I’m a bit of an author groupie. I admit it. There’s nothing better than listening to an author talk about how and why s/he does what s/he does. So, last week, when I had the opportunity to go and listen to Colm Toibin, author of one of my favorite books, Brooklyn, I was ridiculously excited. When a friend offered a VIP ticket, I was dizzy!
First: his name. In the Australian Radio National interview, below, you’ll see he says something like ‘collum toe bean’. Those are terrible phonetics, but I think you get it.
Here are the main ideas I took away from the public discussion at City University here in Hong Kong. Please note that this represents how I understood what he said. It may not be exactly what he intended!
On mothers as characters:
As characters, mothers can get in the way. They replace indecision and they can be an obstacle in a son or daughter’s journey. He said that characters need to grow away from their parents to become themselves.
On the difference between fiction and theatre:
Fiction lends itself to a lack of communication in a way that theatre can’t.
He said someone once said that home is where the heart breaks.
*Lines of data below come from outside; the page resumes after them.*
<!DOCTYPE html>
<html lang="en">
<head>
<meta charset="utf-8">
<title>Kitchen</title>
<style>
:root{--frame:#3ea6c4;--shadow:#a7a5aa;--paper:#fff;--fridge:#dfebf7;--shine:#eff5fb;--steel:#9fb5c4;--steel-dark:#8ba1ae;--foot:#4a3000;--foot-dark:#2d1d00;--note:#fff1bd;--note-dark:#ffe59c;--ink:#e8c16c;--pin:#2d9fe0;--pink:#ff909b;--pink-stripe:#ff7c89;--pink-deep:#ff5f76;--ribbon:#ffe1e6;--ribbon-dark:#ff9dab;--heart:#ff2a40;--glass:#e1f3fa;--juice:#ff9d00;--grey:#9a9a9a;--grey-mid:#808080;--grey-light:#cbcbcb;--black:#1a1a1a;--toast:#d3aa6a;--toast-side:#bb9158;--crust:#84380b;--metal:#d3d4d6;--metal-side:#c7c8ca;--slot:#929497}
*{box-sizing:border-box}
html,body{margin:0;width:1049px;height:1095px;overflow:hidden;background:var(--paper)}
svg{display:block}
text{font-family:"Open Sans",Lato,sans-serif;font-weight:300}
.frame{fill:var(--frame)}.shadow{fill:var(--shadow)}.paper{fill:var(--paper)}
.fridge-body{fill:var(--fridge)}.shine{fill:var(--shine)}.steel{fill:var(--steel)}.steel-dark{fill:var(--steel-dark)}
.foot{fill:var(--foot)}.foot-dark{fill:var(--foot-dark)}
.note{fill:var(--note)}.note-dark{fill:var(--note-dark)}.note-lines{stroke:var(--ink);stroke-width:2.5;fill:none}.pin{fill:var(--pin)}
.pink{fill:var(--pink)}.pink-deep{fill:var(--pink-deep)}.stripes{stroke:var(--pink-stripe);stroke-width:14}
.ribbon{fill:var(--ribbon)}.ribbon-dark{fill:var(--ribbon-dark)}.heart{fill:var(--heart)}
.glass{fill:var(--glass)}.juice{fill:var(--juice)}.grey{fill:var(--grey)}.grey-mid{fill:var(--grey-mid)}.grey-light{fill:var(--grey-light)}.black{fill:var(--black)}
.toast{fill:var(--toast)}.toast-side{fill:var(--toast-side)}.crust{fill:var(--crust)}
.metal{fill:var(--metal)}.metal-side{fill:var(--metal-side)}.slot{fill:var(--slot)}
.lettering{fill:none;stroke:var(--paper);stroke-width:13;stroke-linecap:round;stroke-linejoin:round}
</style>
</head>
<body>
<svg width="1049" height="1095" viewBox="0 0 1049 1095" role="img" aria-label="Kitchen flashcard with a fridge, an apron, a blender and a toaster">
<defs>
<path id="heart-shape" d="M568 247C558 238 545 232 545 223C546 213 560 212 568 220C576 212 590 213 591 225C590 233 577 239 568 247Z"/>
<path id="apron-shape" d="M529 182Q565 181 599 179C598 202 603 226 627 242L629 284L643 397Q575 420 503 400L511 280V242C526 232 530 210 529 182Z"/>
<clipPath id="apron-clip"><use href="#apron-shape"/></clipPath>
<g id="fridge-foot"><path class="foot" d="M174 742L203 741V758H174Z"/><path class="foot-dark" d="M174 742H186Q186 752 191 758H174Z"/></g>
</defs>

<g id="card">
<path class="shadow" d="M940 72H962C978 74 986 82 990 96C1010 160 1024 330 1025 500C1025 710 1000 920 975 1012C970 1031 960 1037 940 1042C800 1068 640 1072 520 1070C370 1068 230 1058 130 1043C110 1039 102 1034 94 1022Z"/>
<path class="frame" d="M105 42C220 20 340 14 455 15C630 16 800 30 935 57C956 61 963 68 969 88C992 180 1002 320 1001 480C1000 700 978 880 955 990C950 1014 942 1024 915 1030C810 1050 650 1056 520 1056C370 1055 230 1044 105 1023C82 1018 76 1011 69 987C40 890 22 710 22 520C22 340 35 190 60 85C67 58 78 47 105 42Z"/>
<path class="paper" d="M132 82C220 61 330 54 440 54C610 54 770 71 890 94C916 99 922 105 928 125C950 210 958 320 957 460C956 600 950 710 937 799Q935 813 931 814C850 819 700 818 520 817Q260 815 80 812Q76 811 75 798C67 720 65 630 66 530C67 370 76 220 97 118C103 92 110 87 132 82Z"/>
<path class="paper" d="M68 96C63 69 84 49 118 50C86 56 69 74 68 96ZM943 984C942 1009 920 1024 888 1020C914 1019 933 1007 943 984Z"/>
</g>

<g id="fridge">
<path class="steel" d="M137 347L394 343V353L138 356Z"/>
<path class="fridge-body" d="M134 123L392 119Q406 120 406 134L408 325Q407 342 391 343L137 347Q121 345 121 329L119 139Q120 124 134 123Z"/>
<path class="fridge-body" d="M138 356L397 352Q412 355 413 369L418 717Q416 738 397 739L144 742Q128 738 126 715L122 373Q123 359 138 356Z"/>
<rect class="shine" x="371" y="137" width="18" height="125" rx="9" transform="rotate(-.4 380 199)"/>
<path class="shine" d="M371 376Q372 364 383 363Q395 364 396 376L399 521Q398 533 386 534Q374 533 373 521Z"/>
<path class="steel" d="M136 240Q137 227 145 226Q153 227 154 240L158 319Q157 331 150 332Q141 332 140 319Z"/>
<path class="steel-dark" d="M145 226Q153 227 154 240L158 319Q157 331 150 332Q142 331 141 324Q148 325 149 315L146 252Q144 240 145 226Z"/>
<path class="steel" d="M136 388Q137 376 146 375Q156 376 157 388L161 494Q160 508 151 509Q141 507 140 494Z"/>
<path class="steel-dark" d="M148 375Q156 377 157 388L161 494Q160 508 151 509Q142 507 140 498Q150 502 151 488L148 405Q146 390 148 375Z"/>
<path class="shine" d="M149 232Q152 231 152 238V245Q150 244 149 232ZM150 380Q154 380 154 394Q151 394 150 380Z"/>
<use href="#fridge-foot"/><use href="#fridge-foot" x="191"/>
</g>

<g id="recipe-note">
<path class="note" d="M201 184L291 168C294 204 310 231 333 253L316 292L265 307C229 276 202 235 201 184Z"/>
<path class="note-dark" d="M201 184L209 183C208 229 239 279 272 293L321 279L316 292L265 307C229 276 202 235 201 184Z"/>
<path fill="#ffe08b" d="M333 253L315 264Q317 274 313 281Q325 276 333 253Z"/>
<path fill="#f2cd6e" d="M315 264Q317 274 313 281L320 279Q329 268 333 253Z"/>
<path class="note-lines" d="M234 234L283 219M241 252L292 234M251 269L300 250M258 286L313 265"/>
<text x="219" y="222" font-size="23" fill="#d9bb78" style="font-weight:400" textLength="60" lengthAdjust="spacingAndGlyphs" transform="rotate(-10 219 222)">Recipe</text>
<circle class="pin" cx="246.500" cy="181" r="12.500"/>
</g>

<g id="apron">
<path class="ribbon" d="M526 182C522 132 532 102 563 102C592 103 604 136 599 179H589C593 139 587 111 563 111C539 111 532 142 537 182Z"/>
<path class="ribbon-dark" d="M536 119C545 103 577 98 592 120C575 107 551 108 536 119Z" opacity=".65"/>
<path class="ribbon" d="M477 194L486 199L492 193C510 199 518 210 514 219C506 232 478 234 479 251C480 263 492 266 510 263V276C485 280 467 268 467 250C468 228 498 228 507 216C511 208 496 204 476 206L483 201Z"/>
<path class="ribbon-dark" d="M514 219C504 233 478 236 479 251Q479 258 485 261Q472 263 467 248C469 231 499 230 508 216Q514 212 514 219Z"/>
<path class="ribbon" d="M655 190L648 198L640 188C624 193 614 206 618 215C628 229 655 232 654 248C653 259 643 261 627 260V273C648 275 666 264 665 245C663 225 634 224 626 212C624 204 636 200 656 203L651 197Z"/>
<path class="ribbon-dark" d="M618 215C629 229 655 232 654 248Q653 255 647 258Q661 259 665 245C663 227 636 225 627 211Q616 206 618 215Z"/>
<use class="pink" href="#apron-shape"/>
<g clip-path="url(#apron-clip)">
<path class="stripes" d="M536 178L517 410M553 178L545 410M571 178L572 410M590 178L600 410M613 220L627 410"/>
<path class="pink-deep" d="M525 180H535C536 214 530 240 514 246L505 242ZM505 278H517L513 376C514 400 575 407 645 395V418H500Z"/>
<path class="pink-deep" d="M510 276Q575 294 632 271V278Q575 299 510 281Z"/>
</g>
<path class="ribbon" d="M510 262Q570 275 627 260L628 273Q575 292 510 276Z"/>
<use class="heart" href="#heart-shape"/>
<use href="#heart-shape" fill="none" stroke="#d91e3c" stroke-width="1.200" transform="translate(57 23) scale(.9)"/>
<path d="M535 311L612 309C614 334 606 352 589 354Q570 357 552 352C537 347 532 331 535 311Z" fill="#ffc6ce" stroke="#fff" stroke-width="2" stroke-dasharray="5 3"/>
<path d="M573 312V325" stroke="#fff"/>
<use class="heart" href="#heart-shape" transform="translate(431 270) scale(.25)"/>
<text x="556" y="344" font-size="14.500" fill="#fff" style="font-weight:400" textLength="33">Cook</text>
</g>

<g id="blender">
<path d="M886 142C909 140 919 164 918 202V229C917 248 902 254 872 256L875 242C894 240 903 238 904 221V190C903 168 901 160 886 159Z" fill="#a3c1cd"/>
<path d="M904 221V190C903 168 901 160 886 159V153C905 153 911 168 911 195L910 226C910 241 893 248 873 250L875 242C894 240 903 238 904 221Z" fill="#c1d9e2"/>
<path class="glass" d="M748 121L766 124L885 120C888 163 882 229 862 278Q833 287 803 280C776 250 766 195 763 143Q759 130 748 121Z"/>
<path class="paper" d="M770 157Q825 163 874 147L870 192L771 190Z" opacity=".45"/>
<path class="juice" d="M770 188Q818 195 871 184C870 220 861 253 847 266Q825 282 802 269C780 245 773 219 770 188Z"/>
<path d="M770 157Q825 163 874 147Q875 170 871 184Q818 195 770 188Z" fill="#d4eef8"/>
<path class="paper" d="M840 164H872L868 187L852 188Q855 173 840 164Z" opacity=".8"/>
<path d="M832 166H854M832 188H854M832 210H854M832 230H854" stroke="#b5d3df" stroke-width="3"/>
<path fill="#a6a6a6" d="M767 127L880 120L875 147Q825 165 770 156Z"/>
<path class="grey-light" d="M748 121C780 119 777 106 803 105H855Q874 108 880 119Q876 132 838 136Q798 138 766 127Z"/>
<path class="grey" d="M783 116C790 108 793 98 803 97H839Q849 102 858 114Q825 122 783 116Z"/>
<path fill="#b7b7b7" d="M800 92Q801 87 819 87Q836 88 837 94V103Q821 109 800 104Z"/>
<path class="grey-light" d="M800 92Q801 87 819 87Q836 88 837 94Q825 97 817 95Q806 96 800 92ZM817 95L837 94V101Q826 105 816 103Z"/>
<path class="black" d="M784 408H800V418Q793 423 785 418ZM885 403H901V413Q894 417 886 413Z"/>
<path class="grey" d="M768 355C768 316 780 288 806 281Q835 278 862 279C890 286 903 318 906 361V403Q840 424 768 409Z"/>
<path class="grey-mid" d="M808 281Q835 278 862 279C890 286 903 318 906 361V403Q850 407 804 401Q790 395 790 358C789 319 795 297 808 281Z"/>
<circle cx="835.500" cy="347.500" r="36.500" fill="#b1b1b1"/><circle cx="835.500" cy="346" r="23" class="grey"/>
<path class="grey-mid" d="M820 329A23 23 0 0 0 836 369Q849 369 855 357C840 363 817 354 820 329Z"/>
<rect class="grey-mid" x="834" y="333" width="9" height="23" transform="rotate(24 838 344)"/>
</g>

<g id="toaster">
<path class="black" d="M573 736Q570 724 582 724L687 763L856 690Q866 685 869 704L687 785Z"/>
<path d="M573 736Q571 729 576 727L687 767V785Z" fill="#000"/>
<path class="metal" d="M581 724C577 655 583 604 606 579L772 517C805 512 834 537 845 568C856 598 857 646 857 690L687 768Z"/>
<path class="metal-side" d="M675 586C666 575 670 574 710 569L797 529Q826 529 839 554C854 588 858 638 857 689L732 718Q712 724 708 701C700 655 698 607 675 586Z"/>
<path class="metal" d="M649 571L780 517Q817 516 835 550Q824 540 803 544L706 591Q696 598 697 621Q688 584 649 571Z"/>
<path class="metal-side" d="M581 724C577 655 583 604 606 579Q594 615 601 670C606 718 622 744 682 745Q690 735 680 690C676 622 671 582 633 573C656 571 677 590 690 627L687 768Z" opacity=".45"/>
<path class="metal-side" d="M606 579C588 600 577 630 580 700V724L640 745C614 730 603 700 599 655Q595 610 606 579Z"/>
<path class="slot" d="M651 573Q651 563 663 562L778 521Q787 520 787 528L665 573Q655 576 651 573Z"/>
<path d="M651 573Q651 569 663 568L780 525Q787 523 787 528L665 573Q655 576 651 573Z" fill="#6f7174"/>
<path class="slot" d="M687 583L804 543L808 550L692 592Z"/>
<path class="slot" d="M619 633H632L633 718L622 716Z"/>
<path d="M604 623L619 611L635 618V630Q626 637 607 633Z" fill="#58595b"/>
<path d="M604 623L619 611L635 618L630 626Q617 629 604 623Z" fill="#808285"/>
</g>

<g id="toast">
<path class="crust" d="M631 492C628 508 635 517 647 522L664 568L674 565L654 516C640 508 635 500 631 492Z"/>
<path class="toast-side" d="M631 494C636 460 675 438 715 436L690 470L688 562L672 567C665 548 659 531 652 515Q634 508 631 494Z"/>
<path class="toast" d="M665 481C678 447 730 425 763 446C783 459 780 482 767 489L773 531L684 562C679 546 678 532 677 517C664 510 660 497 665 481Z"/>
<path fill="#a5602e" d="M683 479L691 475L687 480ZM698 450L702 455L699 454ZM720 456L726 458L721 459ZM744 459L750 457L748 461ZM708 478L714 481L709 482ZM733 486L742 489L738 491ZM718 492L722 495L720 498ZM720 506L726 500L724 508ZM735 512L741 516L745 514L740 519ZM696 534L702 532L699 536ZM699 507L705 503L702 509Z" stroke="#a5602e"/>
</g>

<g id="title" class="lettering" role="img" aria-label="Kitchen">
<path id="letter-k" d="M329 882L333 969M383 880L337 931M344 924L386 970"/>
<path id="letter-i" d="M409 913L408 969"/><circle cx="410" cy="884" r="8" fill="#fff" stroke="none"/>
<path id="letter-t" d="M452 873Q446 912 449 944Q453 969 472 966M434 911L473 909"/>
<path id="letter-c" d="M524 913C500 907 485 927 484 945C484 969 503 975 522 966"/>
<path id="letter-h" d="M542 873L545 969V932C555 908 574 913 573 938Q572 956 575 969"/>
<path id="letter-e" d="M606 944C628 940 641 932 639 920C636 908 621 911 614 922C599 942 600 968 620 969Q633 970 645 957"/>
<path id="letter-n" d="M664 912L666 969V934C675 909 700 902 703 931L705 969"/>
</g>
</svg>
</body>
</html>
He said home is where you keep your CDs. When he arrives in the US (where he teaches part of the year), the next morning, he misses Ireland. He misses things he doesn’t even like, like Irish bread. Out of this, he creates a short story every year. He talked about how, as a child, his family in Wexford would travel to the coast every year. His mother made them swim even if it was raining. He didn’t like it – it was miserable, but later, living in Dublin, he missed those beach holidays. He built a house on the cliffs where they’d holidayed as children. It’s kind of miserable, but when he’s not there, and he thinks of it, he likes it. When he stays there, the morning after he arrives, he wishes he were back in Dublin. He reminded us of Thomas Wolfe’s take: You can never go home. Colm said home is a place of the soul. He knows it and it knows him. He said he can’t work with a character at home. He needs to take them out—they need the displacement.
On writing female characters:
He said men often don’t talk about important things. Women worry about things. They’re more interesting to write because everything is a decision.
On writing what’s in the shadows:
Rather than write about the new marriage in Pride and Prejudice, he’d be interested in what happens five years later. He said love is of no use to a novelist. He wants to know what it’s like on a Monday. He’s interested in broken things and shadows—they’re much more interesting. (This was my favorite part.)
On writing a novel:
The idea of imagining others is a terribly important skill—desperately important. An idea’s not enough to write a novel. The characters have to move into a rhythm. The piece has to move of its own accord. It becomes something that matters. Take the first idea or paragraph as a gift and then work hard.
You must tell a story that you should not tell, must not tell. Break the rules. Open things up for people. Use parts of yourself that everyone else keeps secret. Reveal yourself. Our calling is a very serious one. Writing is rewriting and reading.
On writing the end to a novel:
It can’t be planned in too much detail. If you have an image of what the end has to look like, you’re condemning it. You need a looseness in your character development. See where it takes you. Don’t force the structure. The ending has to be organic rather than deliberate. He likes to find a way to vaguely establish some kind of future for the character—a door slightly open. You need an honest friend to read your ending. He said there’s no good ending for a book.
On his writing practice:
He said excuses are rubbish. In Barcelona, he went back to writing longhand. He said that even if you have to work in a windowless room, get down and do it. Reward yourself as necessary— for instance, with chocolate or checking email. We fight a constant battle against laziness and excuses. You can always find an hour in the day. There’s only one way to work. It’s to work.
I love the idea of writing what’s in the shadows. You can really feel that in Brooklyn. I felt often, while I was reading it, that the story was actually happening between the words. You understand so much that is not said. He’s really a great writer.